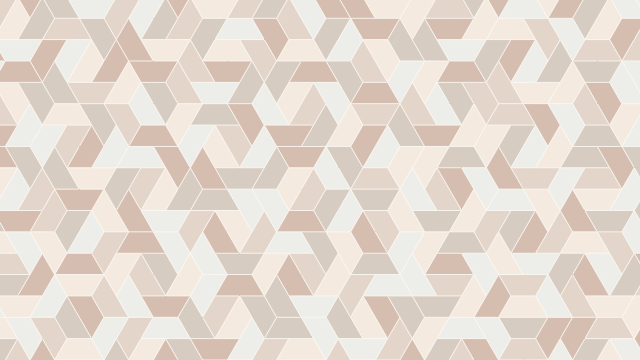
A WebGL 1 fragment shader for this pattern:

```glsl
precision highp float;
uniform vec2 u_resolution;

const float ROOT3 = 1.7320508;
const float SIXTH_TURN = 1.0471976;

float hash(vec2 p) {
  return fract(sin(dot(p, vec2(12.9898, 78.233))) * 43758.547);
}

vec3 palette(float i) {
  if (i < 0.5) return vec3(0.929, 0.929, 0.914);
  if (i < 1.5) return vec3(0.839, 0.800, 0.757);
  if (i < 2.5) return vec3(0.961, 0.918, 0.878);
  if (i < 3.5) return vec3(0.835, 0.741, 0.686);
  return vec3(0.890, 0.835, 0.792);
}

// Offset from the centre of the surrounding hexagon of side 2
vec2 hexOffset(vec2 p) {
  vec2 period = vec2(6.0, 2.0 * ROOT3);
  vec2 a = mod(p, period) - 0.5 * period;
  vec2 b = mod(p - 0.5 * period, period) - 0.5 * period;
  return dot(a, a) < dot(b, b) ? a : b;
}

// Trapezoid holding a triangle: xy is its hexagon, z its number, w its colour.
// Each hexagon is a ring of 18 triangles cut in threes, around a halved core.
vec4 trapezoidAt(vec2 centroid) {
  vec2 q = hexOffset(centroid);
  vec2 cell = floor((centroid - q) * 2.0 + 0.5);
  float sector = floor(atan(q.y, q.x) / SIXTH_TURN);
  float number;
  float order;
  if (length(q) < 0.9) {
    float turn = floor(hash(cell + 3.7) * 3.0);
    number = 6.0 + floor(mod(sector + turn + 6.0, 6.0) / 3.0);
    order = number - 3.0;
  } else {
    float angle = (sector + 0.5) * SIXTH_TURN;
    float along = dot(q, vec2(-sin(angle), cos(angle)));
    float shift = floor(hash(cell + 9.1) * 3.0);
    float index = sector * 3.0 + floor(along * 2.0 + 0.5) + shift + 19.0;
    number = floor((mod(index, 18.0) + 0.5) / 3.0);
    order = mod(number, 3.0);
  }
  float first = floor(hash(cell + 17.3) * 5.0);
  float stride = 1.0 + floor(hash(cell + 31.9) * 4.0);
  return vec4(cell, number, mod(first + stride * order, 5.0));
}

void main() {
  float pixel = 25.95 / u_resolution.x;
  vec2 p = gl_FragCoord.xy * pixel - vec2(0.216, 0.0);

  // Triangle of unit side under this point
  float row = p.y * 2.0 / ROOT3;
  vec2 skewed = vec2(p.x - 0.5 * row, row);
  vec2 part = fract(skewed);
  float up = part.x + part.y < 1.0 ? 1.0 : -1.0;
  vec2 middle = floor(skewed) + 0.5 - up / 6.0;
  vec2 centroid = vec2(middle.x + 0.5 * middle.y, middle.y * ROOT3 * 0.5);

  vec4 tile = trapezoidAt(centroid);
  vec3 color = palette(tile.w);

  // Nearest side shared with another trapezoid
  float edge = 1.0;
  vec3 beyond = color;
  for (int i = 0; i < 3; i++) {
    float angle = (float(i) * 2.0 - 1.5) * SIXTH_TURN;
    vec2 normal = up * vec2(cos(angle), sin(angle));
    vec4 other = trapezoidAt(centroid + normal * ROOT3 / 3.0);
    float d = ROOT3 / 6.0 - dot(p - centroid, normal);
    if (distance(tile.xyz, other.xyz) > 0.5 && d < edge) {
      edge = d;
      beyond = palette(other.w);
    }
  }
  color = mix(color, beyond, clamp(0.5 - edge / pixel, 0.0, 0.5));

  // Thin pale joint, averaged over the pixel
  float halfWidth = 0.018;
  float overlap = min(edge + 0.5 * pixel, halfWidth) - max(edge - 0.5 * pixel, -halfWidth);
  color = mix(color, vec3(0.985, 0.97, 0.95), clamp(overlap / pixel, 0.0, 1.0));

  gl_FragColor = vec4(color, 1.0);
}
```
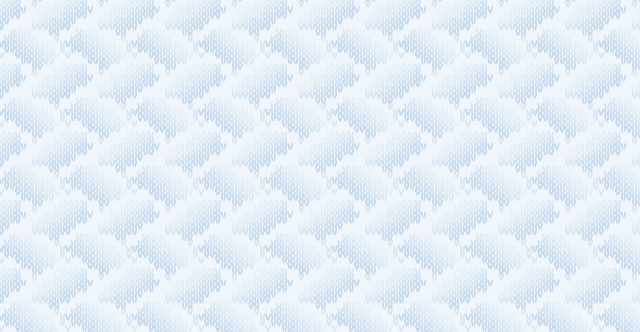
Reproduce this pattern procedurally as a WebGL 2 fragment shader.

```glsl
#version 300 es
precision highp float;
// Pale blue knitted herringbone: slanted blocks interlock in a basket weave.
// Each V stitch takes one tone, sampled at its centre from a block gradient,
// and its two strands are drawn as slanted leaf shapes.

uniform vec2 u_resolution;
out vec4 fragColor;

const vec2 REPEATS = vec2(9.6, 9.37);   // repeats per canvas width, on each axis
const vec2 PHASE = vec2(0.31, 0.56);
const float STITCHES = 12.0;            // stitches per repeat, both ways
const float ARM_RISE = 1.7;             // slope of the V arms
const float BLOCK_LENGTH = 1.5;         // block length over block width
const float BORDER = 0.13;              // pale margin inside each block

const vec3 GAP = vec3(0.945, 0.965, 0.982);
const vec3 PALE = vec3(0.940, 0.962, 0.985);
const vec3 LIGHT = vec3(0.905, 0.940, 0.965);
const vec3 DEEP = vec3(0.775, 0.850, 0.930);
const vec3 ACCENT = vec3(0.835, 0.885, 0.945);

float hash(vec2 p) {
  return fract(sin(dot(p, vec2(127.1, 311.7))) * 43758.5453);
}

// Position in a herringbone block: x runs along its length, y from top 0 to bottom 1
vec2 blockCoords(vec2 p) {
  float y = fract(p.y);
  for (int band = 0; band < 2; band++) {
    float rise = BLOCK_LENGTH * (y - float(band));
    vec2 d = vec2(p.x + rise, p.x - rise);
    float up = d.x - floor(d.y);
    float down = d.y - floor(d.x) - 1.0;
    if (up >= 0.0 && up < BLOCK_LENGTH) return vec2(up, fract(d.y));
    if (down >= 0.0 && down < BLOCK_LENGTH) return vec2(down, 1.0 - fract(d.x));
  }
  return vec2(0.0);
}

// Tone of one whole stitch
vec3 stitchColor(vec2 id) {
  vec2 b = blockCoords((id + vec2(0.5, 0.9)) / STITCHES);
  float noise = hash(mod(id, STITCHES));
  float endInset = min(b.x, BLOCK_LENGTH - b.x);
  float inset = min(endInset, min(b.y, 1.0 - b.y));
  if (inset < BORDER) {
    // A few blue stitches stray into the margins near the block ends
    float nearEnd = step(endInset, 0.25);
    return mix(PALE, ACCENT, nearEnd * step(0.65, noise) * 0.8);
  }
  float shade = smoothstep(BORDER, 1.0 - BORDER, b.y + (noise - 0.5) * 0.12);
  return mix(LIGHT, DEEP, shade);
}

// Coverage of a pointed leaf strand centred in half a stitch
float strand(vec2 q, float blur) {
  float halfWidth = 0.25 * pow(max(0.0, 1.0 - 4.0 * q.y * q.y), 0.6);
  return 1.0 - smoothstep(-blur, blur, abs(q.x) - halfWidth);
}

void main() {
  vec2 p = gl_FragCoord.xy / u_resolution.x * REPEATS - PHASE;
  vec2 q = p * STITCHES;
  float pixel = STITCHES * REPEATS.x / u_resolution.x;

  // Shear each half column so that its strands form a V
  float side = abs(fract(q.x) - 0.5);
  float y = q.y - side * ARM_RISE;
  vec2 id = floor(vec2(q.x, y));
  float cover = strand(vec2(side - 0.25, fract(y) - 0.5), 0.6 * pixel);

  fragColor = vec4(mix(GAP, stitchColor(id), cover), 1.0);
}
```
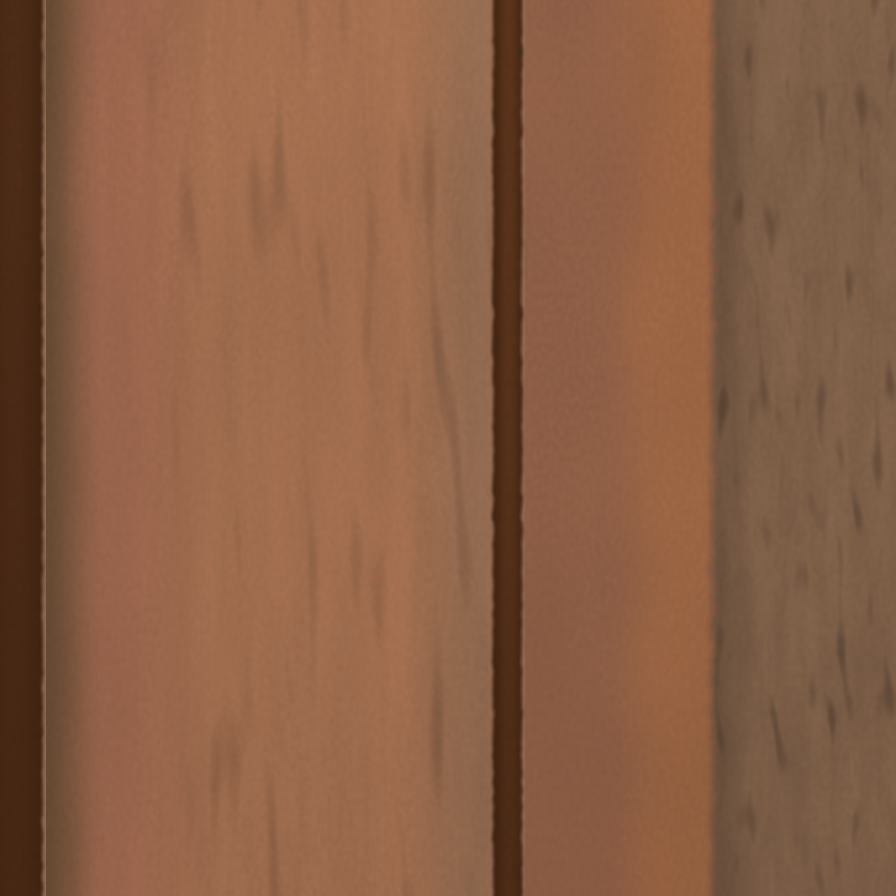
A Shadertoy shader for this texture:

```glsl
const float PERIOD = 0.535;      // board plus gap
const float FIRST_EDGE = 0.051;  // left side of the first whole board
const float GAP = 0.036;
const float WIDE_GAP = 0.070;    // gap cut by the left border
const float EDGE_SOFT = 0.0035;
const float EDGE_ROUGH = 0.0022;
const float WEATHER_START = 0.206; // grey part of the second board
const float GRAIN_DEPTH = 0.085;
const float STREAK_DEPTH = 0.13;

const vec3 TAN = vec3(0.625, 0.425, 0.305);
const vec3 ROSE = vec3(0.605, 0.395, 0.300);
const vec3 SHADE = vec3(0.400, 0.290, 0.200);
const vec3 PALE_EDGE = vec3(0.570, 0.415, 0.310);
const vec3 BROWN = vec3(0.550, 0.365, 0.270);
const vec3 ORANGE = vec3(0.600, 0.390, 0.260);
const vec3 GREY = vec3(0.490, 0.370, 0.280);
const vec3 GAP_DARK = vec3(0.250, 0.140, 0.070);
const vec3 GAP_LIGHT = vec3(0.365, 0.205, 0.105);

vec2 hashGradient(vec2 cell) {
    vec2 q = vec2(dot(cell, vec2(127.1, 311.7)), dot(cell, vec2(269.5, 183.3)));
    return 2.0 * fract(sin(q) * 43758.55) - 1.0;
}

float gradientNoise(vec2 p) {
    vec2 i = floor(p), f = fract(p);
    vec2 w = f * f * f * (f * (f * 6.0 - 15.0) + 10.0);
    vec2 e = vec2(0.0, 1.0);
    float low = mix(dot(hashGradient(i), f),
                    dot(hashGradient(i + e.yx), f - e.yx), w.x);
    float high = mix(dot(hashGradient(i + e), f - e),
                     dot(hashGradient(i + e.yy), f - e.yy), w.x);
    return mix(low, high, w.y);
}

// Layered noise stretched along the board
float woodGrain(vec2 p) {
    float sum = 0.0, amp = 0.6;
    vec2 scale = vec2(28.0, 2.5);
    for (int k = 0; k < 3; k++) {
        sum += amp * gradientNoise(p * scale + float(k) * 17.3);
        scale *= vec2(2.0, 2.6);
        amp *= 0.6;
    }
    return sum;
}

// Short dark pores, slightly slanted
float poreStreaks(vec2 p) {
    p.x += 0.02 * p.y + 0.006 * gradientNoise(p * vec2(3.0, 4.0));
    return smoothstep(0.12, 0.55, gradientNoise(p * vec2(42.0, 5.0) + 7.7));
}

// Reddish board with a shaded left side
vec3 warmBoard(float u, vec2 uv) {
    vec3 col = mix(ROSE, TAN, smoothstep(0.06, 0.22, u));
    col = mix(col, PALE_EDGE, smoothstep(0.39, 0.49, u));
    float side = u + 0.010 * gradientNoise(uv * vec2(4.0, 6.0));
    col = mix(SHADE, col, smoothstep(-0.005, 0.068, side));
    float grainy = smoothstep(0.06, 0.2, u);
    col *= 1.0 + GRAIN_DEPTH * woodGrain(uv) * mix(0.6, 1.0, grainy);
    return col * (1.0 - STREAK_DEPTH * poreStreaks(uv) * grainy);
}

// Smooth brown board that turns grey and coarse
vec3 weatheredBoard(float u, vec2 uv) {
    float blotch = gradientNoise(uv * vec2(12.0, 5.0));
    vec3 smoothCol = mix(BROWN, ORANGE, smoothstep(0.08, 0.17, u + 0.03 * blotch));
    smoothCol *= 1.0 + 0.05 * blotch;

    float border = WEATHER_START + 0.004 * gradientNoise(uv.yy * vec2(45.0, 3.0));
    float inside = u - border;
    vec3 coarse = GREY * mix(0.84, 1.0, smoothstep(0.0, 0.06, inside));
    coarse *= 1.0 + 1.7 * GRAIN_DEPTH * woodGrain(uv * vec2(1.2, 2.0));
    coarse *= 1.0 - 1.5 * STREAK_DEPTH * poreStreaks(uv * vec2(1.5, 3.0) + 3.1);
    return mix(smoothCol, coarse, smoothstep(-0.006, 0.012, inside));
}

void mainImage(out vec4 fragColor, in vec2 fragCoord) {
    vec2 uv = fragCoord / iResolution.xy;
    float soft = max(EDGE_SOFT, 1.0 / iResolution.x);

    // Repeat across
    float shifted = uv.x - FIRST_EDGE;
    float board = floor(shifted / PERIOD);
    float u = shifted - board * PERIOD;
    float gapWidth = board < 0.0 ? WIDE_GAP : GAP;
    float gapStart = PERIOD - gapWidth;

    vec3 col = board < 0.5 ? warmBoard(u, uv) : weatheredBoard(u, uv);

    // Gap with shaded sides and ragged edges
    float rough = EDGE_ROUGH * gradientNoise(vec2(board * 9.0 + 0.37, uv.y * 75.0));
    float t = (u - gapStart) / gapWidth;
    float glow = smoothstep(0.0, 0.45, t) * (1.0 - smoothstep(0.55, 1.0, t));
    glow *= board < 0.0 ? 0.40 : 0.85;
    glow *= mix(0.6, 1.0, smoothstep(0.0, 0.8, uv.y));
    vec3 gapCol = mix(GAP_DARK, GAP_LIGHT, glow);
    float gapMask = smoothstep(-soft, soft, u - gapStart + rough);
    gapMask *= 1.0 - smoothstep(-2.0 * soft, 0.0, u - PERIOD + rough);
    col = mix(col, gapCol, gapMask);

    // Broad tone drift and fine fibre speckle
    col *= 1.0 + 0.05 * gradientNoise(uv * vec2(3.0, 2.5) + 5.2);
    col *= 0.985 + 0.03 * uv.y;
    col *= 1.0 + 0.045 * gradientNoise(uv * vec2(170.0, 120.0));
    fragColor = vec4(clamp(col, 0.0, 1.0), 1.0);
}
```
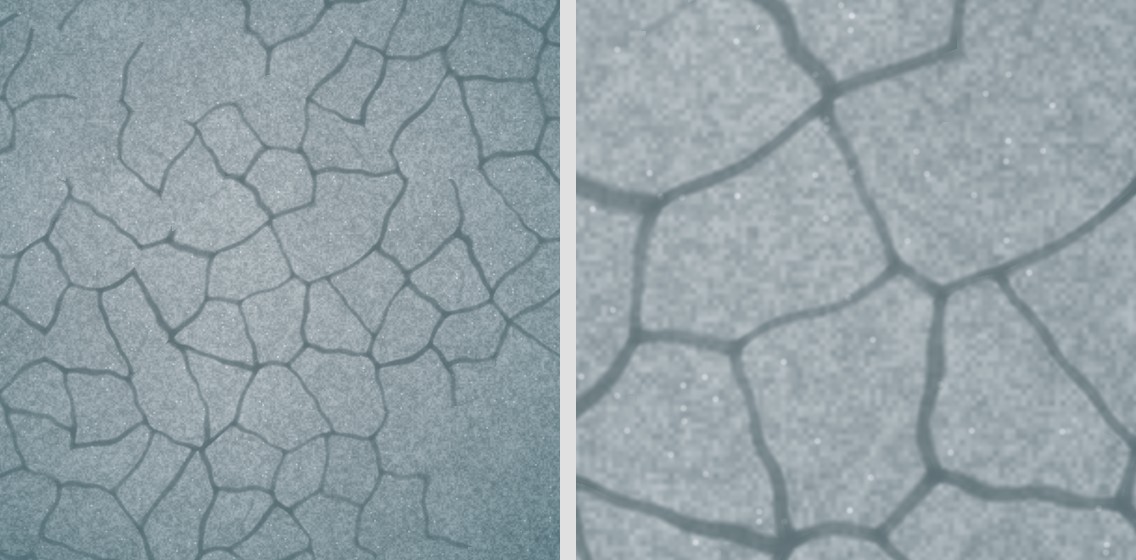
Left: the whole. Right: its middle third, enlarged.
A WebGL 2 fragment shader for this texture:

```glsl
#version 300 es
precision highp float;
// Weathered asphalt split by an irregular web of soft dark cracks.

uniform vec2 u_resolution;
out vec4 fragColor;

const vec3 CRACK_COLOR = vec3(0.34, 0.41, 0.43);
const vec3 STONE_COLOR = vec3(0.66, 0.70, 0.72);
const vec3 EDGE_TINT = vec3(-0.05, 0.0, 0.015);
const vec2 LIGHT_CENTER = vec2(0.46, 0.56);
const float LIGHT_PEAK = 0.92;
const float LIGHT_FALLOFF = 1.05;
const float SLAB_SCALE = 8.6;      // slabs across the canvas
const float HAIRLINE_SCALE = 13.0;
const float CRACK_WIDTH = 0.0021;  // half width
const float CRACK_SOFTNESS = 0.0042;
const float JUNCTION_SIZE = 0.011;
const float FINE_GRAIN = 0.36;
const float COARSE_GRAIN = 0.26;
const float SPECK_SCALE = 150.0;

float hash(vec2 p) {
  vec3 q = fract(p.xyx * 0.1031);
  q += dot(q, q.yzx + 33.33);
  return fract((q.x + q.y) * q.z);
}

vec2 hash2(vec2 p) {
  return vec2(hash(p), hash(p + vec2(37.2, 91.7)));
}

float noise(vec2 p) {
  vec2 i = floor(p), f = fract(p);
  f = f * f * (3.0 - 2.0 * f);
  return mix(mix(hash(i), hash(i + vec2(1, 0)), f.x),
             mix(hash(i + vec2(0, 1)), hash(i + vec2(1, 1)), f.x), f.y);
}

// Layered sines bend the straight cell borders.
vec2 bend(vec2 p) {
  vec2 w = 0.011 * sin(p.yx * 17.0 + vec2(0.7, 2.9));
  w += 0.005 * sin(p.yx * 41.0 + p * 23.0 + vec2(4.1, 1.3));
  w += 0.0016 * sin(p.yx * 113.0 - p * 71.0);
  return p + w;
}

// How likely a border is to have cracked open at this place.
float crackChance(vec2 p) {
  float smoothSide = smoothstep(-0.02, 0.22, p.x - 0.66 - 0.6 * p.y);
  float smoothCorner = 1.0 - smoothstep(0.12, 0.32, distance(p, vec2(0.17, 1.0)));
  return 0.86 - 0.74 * max(smoothSide, smoothCorner);
}

// Distances to the two nearest open borders (xy) and a tone per cell (z).
vec3 slabs(vec2 uv, float scale, float openness) {
  vec2 p = uv * scale, base = floor(p), f = p - base;
  vec2 nearOffset = vec2(0.0), nearCell = vec2(0.0);
  float nearest = 8.0;
  for (int y = -1; y <= 1; y++)
    for (int x = -1; x <= 1; x++) {
      vec2 cell = vec2(x, y);
      vec2 r = cell + 0.05 + 0.9 * hash2(base + cell + scale) - f;
      if (dot(r, r) < nearest) {
        nearest = dot(r, r);
        nearOffset = r;
        nearCell = cell;
      }
    }
  vec2 border = vec2(8.0);
  for (int y = -2; y <= 2; y++)
    for (int x = -2; x <= 2; x++) {
      vec2 cell = nearCell + vec2(x, y);
      if (x == 0 && y == 0) continue;
      vec2 r = cell + 0.05 + 0.9 * hash2(base + cell + scale) - f;
      vec2 pair = 2.0 * base + cell + nearCell;
      float chance = openness * crackChance((0.5 * pair + 0.5) / scale);
      if (hash(pair + 211.0) > chance) continue;
      float d = dot(0.5 * (nearOffset + r), normalize(r - nearOffset));
      if (d < border.x) border = vec2(d, border.x);
      else border.y = min(border.y, d);
    }
  return vec3(border / scale, hash(base + nearCell + 57.0));
}

float crackLine(float d, float halfWidth, float pixel) {
  return 1.0 - smoothstep(halfWidth - 0.5 * pixel, halfWidth + CRACK_SOFTNESS + 0.5 * pixel, d);
}

void main() {
  vec2 uv = gl_FragCoord.xy / u_resolution;
  float pixel = 1.0 / min(u_resolution.x, u_resolution.y);
  vec2 bent = bend(uv);

  // Uneven light, brightest near the middle.
  vec2 away = uv - LIGHT_CENTER;
  float falloff = dot(away, away);
  float tone = LIGHT_PEAK - LIGHT_FALLOFF * falloff;
  tone += 0.11 * (noise(uv * 5.0 + 3.0) - 0.5) + 0.09 * (noise(uv * 22.0) - 0.5);

  // Mineral grain.
  tone += FINE_GRAIN * (noise(uv * 300.0) - 0.5) + COARSE_GRAIN * (noise(uv * 125.0 + 9.0) - 0.5);

  // Main cracks, heavier where borders meet.
  vec3 slab = slabs(bent, SLAB_SCALE, 1.0);
  tone += 0.07 * (slab.z - 0.5);
  float wear = noise(uv * 14.0 + 31.0);
  float junction = 1.0 - smoothstep(0.0, JUNCTION_SIZE, slab.y);
  float crack = crackLine(slab.x, CRACK_WIDTH * (0.5 + wear + 0.8 * junction), pixel);
  crack *= min(1.0, 0.52 + 0.38 * wear + 0.3 * junction);

  // Faint hairlines inside the slabs.
  float hair = slabs(bent + 0.31 / HAIRLINE_SCALE, HAIRLINE_SCALE, 0.2).x;
  crack = max(crack, 0.36 * wear * crackLine(hair, 0.0008, pixel));
  tone = mix(tone, 0.08 + 0.15 * (tone - 0.5), crack);

  // Sparse pale chips, gathered in patches.
  vec2 chipCell = floor(uv * SPECK_SCALE);
  vec2 chipOffset = fract(uv * SPECK_SCALE) - 0.3 - 0.4 * hash2(chipCell + 5.0);
  float chip = 1.0 - smoothstep(0.12, 0.42, length(chipOffset));
  chip *= step(0.992 - 0.03 * noise(uv * 8.0 + 17.0), hash(chipCell + 71.0));
  tone += 0.4 * chip * (1.0 - 0.6 * crack);

  vec3 color = mix(CRACK_COLOR, STONE_COLOR, tone) + EDGE_TINT * falloff * 1.6;
  fragColor = vec4(clamp(color, 0.0, 1.0), 1.0);
}
```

——

#### Activity
From the listing above, copy all lines holding the word "glow".

#### Response
    float glow = smoothstep(0.0, 0.45, t) * (1.0 - smoothstep(0.55, 1.0, t));
    glow *= board < 0.0 ? 0.40 : 0.85;
    glow *= mix(0.6, 1.0, smoothstep(0.0, 0.8, uv.y));
    vec3 gapCol = mix(GAP_DARK, GAP_LIGHT, glow);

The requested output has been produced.